- [Exercise instructions] Below are entries. Pull out all lines containing "rotate".

*** Entries shown ***

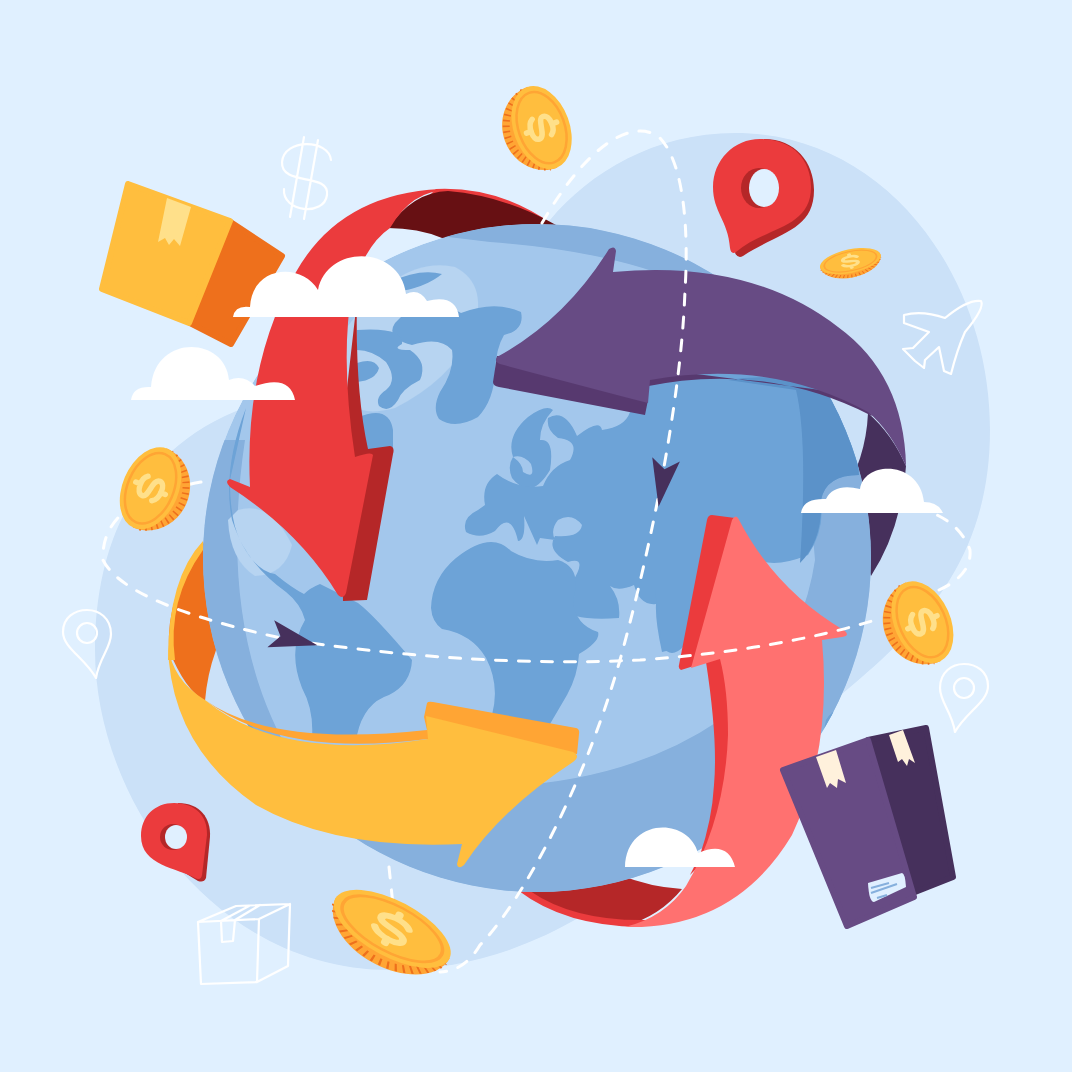
<!DOCTYPE html>
<html lang="en">
<head>
<meta charset="utf-8">
<title>Worldwide trade</title>
<style>
:root{--sky:#e0f0ff;--blob:#cbe1f8;--sea:#a3c7ec;--sea-shade:#86b0dd;--sea-light:#b7d4f1;--land:#6da3d7;--land-shade:#5b92c9;--red:#eb3b3d;--red-dark:#b52728;--maroon:#671013;--purple:#674b84;--purple-mid:#57396f;--purple-dark:#46305c;--yellow:#ffbe3e;--amber:#ffa534;--orange:#ee701c;--coral:#ff7170;--cream:#ffe08a}
html,body{margin:0;background:var(--sky)}
svg{display:block;width:1072px;height:1072px}
.sea{fill:var(--sea)}.sea-shade{fill:var(--sea-shade)}.sea-light{fill:var(--sea-light)}
.land{fill:var(--land)}.land-shade{fill:var(--land-shade)}
.red{fill:var(--red)}.red-dark{fill:var(--red-dark)}.maroon{fill:var(--maroon)}
.purple{fill:var(--purple)}.purple-mid{fill:var(--purple-mid)}.purple-dark{fill:var(--purple-dark)}
.yellow{fill:var(--yellow)}.amber{fill:var(--amber)}.orange{fill:var(--orange)}.coral{fill:var(--coral)}
.cream{fill:var(--cream)}.tape{fill:#fff1dc}.cloud{fill:#fff}
.soft{stroke-width:6;stroke-linejoin:round}
.soft.red{stroke:var(--red)}.soft.yellow{stroke:var(--yellow)}.soft.purple{stroke:var(--purple)}.soft.purple-dark{stroke:var(--purple-dark)}.soft.orange{stroke:var(--orange)}.soft.coral{stroke:var(--coral)}.soft.red-dark{stroke:var(--red-dark)}
.outline{fill:none;stroke:#fff;stroke-width:2.2;stroke-linecap:round;stroke-linejoin:round}
.route{fill:none;stroke:#fff;stroke-width:3;stroke-linecap:round;stroke-dasharray:11 12}
.ridges{fill:none;stroke:var(--orange);stroke-width:7;stroke-dasharray:1.6 4}
.coin-sign{fill:none;stroke:var(--cream);stroke-width:5.5;stroke-linecap:round}
</style>
</head>
<body>
<svg viewBox="0 0 1072 1072" role="img" aria-label="Globe circled by arrows, parcels, coins and map pins">
<defs>
<clipPath id="globe-clip"><circle cx="537" cy="558" r="334"/></clipPath>
<g id="coin">
<path class="amber" d="M8-43C-14-43-32-24-32 0S-14 43 8 43Z"/>
<path class="ridges" d="M2-40C-16-35-28-18-28 0S-16 35 2 40"/>
<ellipse class="yellow" cx="7" rx="28" ry="43"/>
<ellipse cx="7" rx="23" ry="37" fill="none" stroke="#ffa534" stroke-width="2.5"/>
<path class="coin-sign" transform="translate(7 0) rotate(90)" d="M10-7C6-13-10-12-10-5C-10 2 10-2 10 6C10 13-7 13-11 6M0-16V-11M0 11V16"/>
</g>
<path id="dart" d="M0 22L-14-26L0-16L14-26Z"/>
<path id="pin-outline" class="outline" d="M9 42C-2 22-24 12-24-4C-24-19-12-26 0-26S24-18 24-2C24 12 12 22 9 42Z"/>
</defs>

<g id="backdrop">
<rect width="1072" height="1072" fill="#e0f0ff"/>
<path fill="#cbe1f8" d="M735 133C885 133 990 275 990 430C990 590 885 655 800 730C690 830 580 970 390 970C215 970 95 800 95 650C95 510 165 420 290 395C420 368 475 300 550 220C590 172 655 133 735 133Z"/>
</g>

<g id="arrow-tails">
<path fill="#e0f0ff" d="M355 290L392 226L445 236L470 250Z"/>
<path fill="#e0f0ff" d="M610 875H700L684 892L640 890Z"/>
<path class="red" d="M555 226Q500 186 436 189L420 205Z"/>
<path class="maroon" d="M388 228Q413 192 448 191Q505 196 556 225L530 235L442 238Q418 228 388 228Z"/>
<path class="purple-dark" d="M868 413Q892 434 906 466Q901 530 871 576L840 500Q866 460 868 413Z"/>
<path class="orange" d="M203 542Q166 595 169 650Q185 690 205 701Q207 675 216 650L230 600Z"/>
<path class="yellow" d="M203 541Q168 578 168 660L175 660Q167 600 203 550Z"/>
<path class="red-dark" d="M518 890Q570 921 625 926Q660 916 682 889Q650 887 620 875Z"/>
<path class="red" d="M519 891Q565 926 640 927L650 920Q575 922 530 891Z"/>
</g>

<g id="globe" clip-path="url(#globe-clip)">
<circle class="sea" cx="537" cy="558" r="334"/>
<path class="sea-shade" d="M203 440H245Q215 640 300 770Q400 800 470 787Q620 788 720 720Q800 660 815 560L800 385Q740 260 490 242L440 236L530 215H880V900H203Z"/>
<path class="sea-light" d="M345 330Q400 255 455 267Q490 285 472 335Q450 380 395 408Q350 420 345 390Z"/>
<path class="sea-light" d="M238 510Q270 500 292 545Q285 575 255 576Q230 560 228 520Z"/>
<g class="land">
<path d="M395 323L412 306Q450 305 461 313Q495 300 521 312Q525 330 504 335Q496 348 495 372Q494 400 478 417Q455 430 439 419Q432 408 440 392Q455 370 452 350Q440 336 412 345Q385 338 395 323Z"/>
<path d="M357 330Q405 327 402 344Q390 350 410 350Q428 362 420 380Q402 389 398 400Q389 414 379 406Q375 397 386 390Q398 380 386 362Q372 350 357 350ZM357 363Q374 357 379 368Q376 380 357 382ZM359 417Q389 405 393 430V452L367 450Z"/>
<path d="M390 282Q420 268 442 274Q425 288 395 292Z"/>
<path d="M246 408Q222 470 232 520Q249 570 275 574Q292 588 304 594Q310 588 320 584L358 603Q374 615 412 660Q411 684 389 695Q364 703 357 735L312 738Q314 710 302 688Q287 650 305 620Q301 604 286 592Q255 570 240 540Q230 520 230 480Z"/>
<path d="M215 660Q228 725 285 745L245 750Q215 710 205 660Z"/>
<path d="M513 457Q506 436 528 417Q546 404 553 410Q540 424 540 440Q555 438 550 470Q531 502 512 478Q507 466 513 457Q523 464 523 472Q536 480 531 464Q523 454 513 457Z"/>
<path d="M548 418Q565 408 577 436Q600 418 602 430Q625 427 630 412L650 375Q750 360 800 390L832 395Q858 440 859 475Q826 475 821 500Q825 530 808 555Q775 568 760 560L735 600Q710 620 690 602Q681 650 662 652Q655 620 656 604Q640 606 634 585Q618 592 610 586Q621 600 619 618Q590 620 576 616Q565 604 570 586Q590 555 568 562Q546 550 555 536Q580 538 582 525Q572 512 558 520Q550 530 555 540L540 538L537 545L524 516Q526 540 518 541Q511 510 495 531Q480 540 466 532Q461 518 478 510L485 505Q481 484 497 474Q518 490 543 486Q551 466 570 460Q581 440 558 438Q546 430 548 418Z"/>
<path d="M431 608Q432 578 456 558Q491 530 511 551Q533 564 558 560Q583 568 573 600Q575 625 598 632Q601 641 579 654Q578 675 567 695L550 724L492 715Q500 685 486 658Q472 634 442 629Q432 622 431 608Z"/>
<path d="M655 590H705L684 646Q671 660 662 646Z"/>
</g>
<path class="land-shade" d="M728 380Q785 370 832 395Q857 435 859 475Q826 475 821 500Q823 540 800 563Q808 440 796 390Z"/>
<path class="land" d="M826 720Q833 708 845 710L820 750Z"/>
</g>

<g id="red-arrow">
<path class="red-dark" d="M357 300Q355 390 368 449L390 446Q395 447 393 454L367 600L343 601L340 450Z"/>
<path class="red" d="M440 189Q340 194 296 272Q244 365 250 487L230 479Q224 481 230 487Q300 532 338 595Q343 600 346 593L373 455Q372 451 355 457Q340 360 352 290Q365 245 390 228Q412 190 448 190Z"/>
</g>

<g id="purple-arrow">
<path class="purple-mid" d="M497 356L493 382Q493 386 499 387L645 415L648 400L643 387Q765 361 872 416L860 395L650 368Z"/>
<path class="purple" d="M497 357Q565 320 609 249Q615 245 616 251L613 272Q750 259 838 327Q904 375 906 466Q890 430 868 412Q770 358 650 380L648 403Q560 380 500 364Q494 362 497 357Z"/>
</g>

<g id="yellow-arrow">
<path class="amber" d="M424 717L427 703Q428 701 433 702L576 728Q580 729 579 734L577 754L427 739Q280 758 205 700Q270 747 427 730Z"/>
<path class="yellow" d="M168 645Q170 745 256 805Q335 850 462 844L457 864Q458 870 464 865Q500 810 573 762Q581 756 573 752L426 716L428 739Q280 762 205 700Q172 680 168 645Z"/>
</g>

<g id="coral-arrow">
<path class="red" d="M712 515L735 518L700 664L681 670Q678 668 679 665L707 520Q708 515 712 515ZM706 662Q718 740 714 785Q712 820 700 855L690 875L715 850Q740 760 724 650Z"/>
<path class="coral" d="M738 518Q775 590 845 631Q850 636 842 637L822 640Q832 750 792 835Q735 930 625 927Q665 917 686 886Q725 820 728 735Q728 690 720 659L691 668L732 520Q735 514 738 518Z"/>
</g>

<g id="routes">
<path class="route" d="M542 223C590 140 635 118 660 138C690 170 687 260 685 290C681 410 645 570 620 660C580 800 515 910 480 945Q465 971 440 972"/>
<path class="route" d="M201 482Q100 500 103 560Q125 605 290 640Q480 668 640 660Q780 650 882 618"/>
<path class="route" d="M939 590Q972 575 970 550Q960 522 925 510M389 867L393 905"/>
<use href="#dart" class="purple-dark" transform="translate(662 485) rotate(9)"/>
<use href="#dart" class="purple-dark" transform="translate(296 640) rotate(-76)"/>
</g>

<g id="yellow-parcel">
<path class="orange soft" d="M229 221L282 256L231 344L190 323Z"/>
<path class="yellow soft" d="M128 184L230 221L189 323L102 289Z"/>
<path class="cream" d="M167 198L191 207L180 246L174 239L169 245L165 238L158 242Z"/>
</g>

<g id="purple-parcel">
<path class="purple-dark soft" d="M868 740L926 728L953 877L910 894Z"/>
<path class="purple soft" d="M783 770L868 740L914 897L847 926Z"/>
<path class="tape" d="M816 757L836 750L846 783L838 779L837 788L830 783L827 788ZM889 735L903 730L915 763L909 759L907 766L902 759L898 762Z"/>
<path fill="#e0f0ff" d="M868 883L902 873Q905 873 906 887L874 902Q869 902 868 883Z"/>
<path d="M871 888L889 883M871 893L897 884M877 898L887 895" fill="none" stroke="#86b0dd" stroke-width="2"/>
</g>

<g id="pins">
<path class="red-dark" fill-rule="evenodd" d="M764 139C795 139 814 162 814 190C814 230 780 232 743 256Q738 259 735 253Z"/>
<path class="red" d="M760 139C793 139 811 160 811 187C811 229 765 227 736 252Q731 255 730 248C728 220 713 212 713 187C713 160 734 139 760 139Z"/>
<ellipse class="red-dark" cx="759" cy="188" rx="18" ry="20"/>
<ellipse cx="764" cy="188" rx="15" ry="19" fill="#e0f0ff"/>
<path class="red-dark" d="M178 803C200 803 211 818 210 837L206 878Q204 883 198 881L180 870Z"/>
<path class="red" d="M174 803C196 803 208 817 207 835L202 875Q201 881 195 878C178 868 141 866 141 836C141 816 155 803 174 803Z"/>
<ellipse class="red-dark" cx="173" cy="837" rx="13" ry="13"/>
<ellipse cx="176" cy="837" rx="11" ry="12" fill="#e0f0ff"/>
</g>

<g id="coins">
<use href="#coin" transform="translate(535 130) rotate(-20)"/>
<use href="#coin" transform="translate(157 491) rotate(203)"/>
<use href="#coin" transform="translate(916 625) rotate(-24)"/>
<use href="#coin" transform="translate(389 935) rotate(-62) scale(1 1.5)"/>
<use href="#coin" transform="translate(851 264) rotate(-102) scale(.42 .72)"/>
</g>

<g id="clouds" class="cloud">
<path d="M233 317Q235 305 250 307C252 265 302 262 318 290C327 244 400 245 406 294Q419 288 427 301Q456 294 459 317Z"/>
<path d="M131 400Q133 386 151 387C155 334 225 336 229 380Q244 374 255 386Q290 374 295 400Z"/>
<path d="M801 513Q803 498 826 499Q834 483 860 489C864 460 920 460 924 502Q938 502 943 513Z"/>
<path d="M625 867C626 818 688 816 698 853Q728 840 735 867Z"/>
</g>

<g id="outline-icons">
<path class="outline" d="M331 160C329 139 284 138 282 162C281 187 330 172 327 195C324 217 282 212 284 189M304 137L290 217M318 140L304 219"/>
<path class="outline" d="M904 315Q922 310 945 318Q968 299 981 301Q985 308 965 332Q957 350 951 374L944 371L939 347L925 360L924 368L915 361L903 349L913 348L929 332L904 323Z"/>
<use href="#pin-outline" transform="translate(87 636)"/>
<circle class="outline" cx="87" cy="633" r="10"/>
<use href="#pin-outline" transform="translate(964 690) scale(-1 1)"/>
<circle class="outline" cx="964" cy="688" r="10"/>
<path class="outline" d="M198 922L259 919L257 982L201 984ZM259 919L290 904L288 966L257 982M198 922L236 906L290 904M221 921L222 942L233 941L235 920L260 905M221 921L249 906"/>
</g>
</svg>
</body>
</html>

*** End of Entries shown ***

- [Exercise response]
<path class="coin-sign" transform="translate(7 0) rotate(90)" d="M10-7C6-13-10-12-10-5C-10 2 10-2 10 6C10 13-7 13-11 6M0-16V-11M0 11V16"/>
<use href="#dart" class="purple-dark" transform="translate(662 485) rotate(9)"/>
<use href="#dart" class="purple-dark" transform="translate(296 640) rotate(-76)"/>
<use href="#coin" transform="translate(535 130) rotate(-20)"/>
<use href="#coin" transform="translate(157 491) rotate(203)"/>
<use href="#coin" transform="translate(916 625) rotate(-24)"/>
<use href="#coin" transform="translate(389 935) rotate(-62) scale(1 1.5)"/>
<use href="#coin" transform="translate(851 264) rotate(-102) scale(.42 .72)"/>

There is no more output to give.